* Exercise objective
Check which lines of the entries that follow hold "weight", then give the number of those lines and nothing more.

Data items:
□ □ □ □ □
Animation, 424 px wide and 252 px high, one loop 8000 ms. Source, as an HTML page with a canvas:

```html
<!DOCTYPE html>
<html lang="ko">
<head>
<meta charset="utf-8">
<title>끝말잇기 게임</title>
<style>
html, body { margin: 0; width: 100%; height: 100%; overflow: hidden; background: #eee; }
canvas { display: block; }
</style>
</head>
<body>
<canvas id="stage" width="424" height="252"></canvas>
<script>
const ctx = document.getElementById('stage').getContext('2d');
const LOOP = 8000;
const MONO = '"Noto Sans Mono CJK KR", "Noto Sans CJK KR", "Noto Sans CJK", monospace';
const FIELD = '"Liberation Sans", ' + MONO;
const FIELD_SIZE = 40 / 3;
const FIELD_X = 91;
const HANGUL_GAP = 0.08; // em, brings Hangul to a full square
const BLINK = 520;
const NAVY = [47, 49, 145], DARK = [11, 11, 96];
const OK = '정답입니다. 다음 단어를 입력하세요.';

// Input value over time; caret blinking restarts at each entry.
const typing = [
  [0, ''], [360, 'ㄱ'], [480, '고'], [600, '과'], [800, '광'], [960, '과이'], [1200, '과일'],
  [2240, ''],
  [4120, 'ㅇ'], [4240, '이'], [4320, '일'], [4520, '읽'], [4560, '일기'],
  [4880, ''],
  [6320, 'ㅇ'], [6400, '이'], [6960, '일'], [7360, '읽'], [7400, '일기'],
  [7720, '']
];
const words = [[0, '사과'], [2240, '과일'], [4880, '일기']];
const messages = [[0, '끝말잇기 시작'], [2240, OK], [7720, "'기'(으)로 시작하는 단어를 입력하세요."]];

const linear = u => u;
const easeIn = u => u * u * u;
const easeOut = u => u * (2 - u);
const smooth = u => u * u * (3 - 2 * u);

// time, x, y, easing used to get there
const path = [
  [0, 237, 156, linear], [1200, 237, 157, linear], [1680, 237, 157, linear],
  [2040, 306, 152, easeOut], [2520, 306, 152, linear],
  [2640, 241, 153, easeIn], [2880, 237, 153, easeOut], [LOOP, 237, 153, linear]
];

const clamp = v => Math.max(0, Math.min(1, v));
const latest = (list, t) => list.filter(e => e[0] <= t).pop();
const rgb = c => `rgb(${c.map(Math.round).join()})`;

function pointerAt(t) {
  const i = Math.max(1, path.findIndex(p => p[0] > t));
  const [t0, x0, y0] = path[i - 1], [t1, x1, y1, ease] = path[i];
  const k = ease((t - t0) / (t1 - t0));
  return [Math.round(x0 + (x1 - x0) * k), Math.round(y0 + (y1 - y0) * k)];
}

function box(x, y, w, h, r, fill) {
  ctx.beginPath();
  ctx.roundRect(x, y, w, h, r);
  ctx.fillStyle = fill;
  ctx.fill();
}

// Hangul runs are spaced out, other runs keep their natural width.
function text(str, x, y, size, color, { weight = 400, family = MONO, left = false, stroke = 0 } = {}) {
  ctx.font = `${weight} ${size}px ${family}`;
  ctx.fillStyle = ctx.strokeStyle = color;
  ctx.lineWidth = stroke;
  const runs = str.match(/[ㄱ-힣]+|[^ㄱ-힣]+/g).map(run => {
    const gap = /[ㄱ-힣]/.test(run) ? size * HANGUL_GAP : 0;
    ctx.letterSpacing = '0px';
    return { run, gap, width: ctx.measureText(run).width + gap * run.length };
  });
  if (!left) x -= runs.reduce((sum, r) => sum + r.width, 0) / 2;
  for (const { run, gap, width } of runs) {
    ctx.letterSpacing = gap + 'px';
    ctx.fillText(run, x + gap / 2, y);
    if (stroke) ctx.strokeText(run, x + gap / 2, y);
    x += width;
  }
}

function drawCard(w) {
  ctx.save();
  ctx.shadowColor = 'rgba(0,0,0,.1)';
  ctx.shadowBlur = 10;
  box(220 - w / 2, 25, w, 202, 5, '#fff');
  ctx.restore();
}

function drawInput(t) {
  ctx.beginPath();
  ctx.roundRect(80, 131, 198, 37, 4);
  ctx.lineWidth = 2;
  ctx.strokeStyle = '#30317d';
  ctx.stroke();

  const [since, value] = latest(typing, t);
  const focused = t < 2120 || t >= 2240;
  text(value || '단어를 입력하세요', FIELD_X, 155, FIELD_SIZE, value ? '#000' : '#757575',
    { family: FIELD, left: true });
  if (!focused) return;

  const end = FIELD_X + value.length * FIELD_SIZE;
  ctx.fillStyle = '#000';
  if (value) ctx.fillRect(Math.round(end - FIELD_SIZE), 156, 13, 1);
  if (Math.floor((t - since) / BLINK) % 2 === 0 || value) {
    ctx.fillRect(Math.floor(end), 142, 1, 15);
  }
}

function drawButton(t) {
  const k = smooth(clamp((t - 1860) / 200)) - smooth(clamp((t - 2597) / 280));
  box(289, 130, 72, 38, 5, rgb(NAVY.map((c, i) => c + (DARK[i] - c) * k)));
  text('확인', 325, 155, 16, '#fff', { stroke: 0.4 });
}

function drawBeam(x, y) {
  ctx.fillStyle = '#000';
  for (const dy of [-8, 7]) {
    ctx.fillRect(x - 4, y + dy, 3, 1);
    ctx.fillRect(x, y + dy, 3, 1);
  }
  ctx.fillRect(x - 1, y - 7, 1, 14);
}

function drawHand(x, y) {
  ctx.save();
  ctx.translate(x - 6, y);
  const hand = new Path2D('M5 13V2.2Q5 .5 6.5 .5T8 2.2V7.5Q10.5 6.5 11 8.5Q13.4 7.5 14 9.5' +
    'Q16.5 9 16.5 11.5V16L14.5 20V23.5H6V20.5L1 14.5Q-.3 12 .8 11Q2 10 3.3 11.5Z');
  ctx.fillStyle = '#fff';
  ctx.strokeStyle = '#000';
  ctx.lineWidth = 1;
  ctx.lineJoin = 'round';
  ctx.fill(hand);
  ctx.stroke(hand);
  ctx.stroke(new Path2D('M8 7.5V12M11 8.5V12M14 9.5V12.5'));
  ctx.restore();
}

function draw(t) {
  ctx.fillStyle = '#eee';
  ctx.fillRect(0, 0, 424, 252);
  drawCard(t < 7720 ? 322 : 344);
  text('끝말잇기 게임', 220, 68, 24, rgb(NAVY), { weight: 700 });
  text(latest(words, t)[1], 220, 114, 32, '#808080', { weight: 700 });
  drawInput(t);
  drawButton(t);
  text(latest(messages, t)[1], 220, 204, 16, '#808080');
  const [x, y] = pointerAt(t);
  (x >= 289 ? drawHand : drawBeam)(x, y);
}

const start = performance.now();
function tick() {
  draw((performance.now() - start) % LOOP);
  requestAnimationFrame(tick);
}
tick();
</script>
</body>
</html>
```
□ □ □ □ □
* Output for this task
4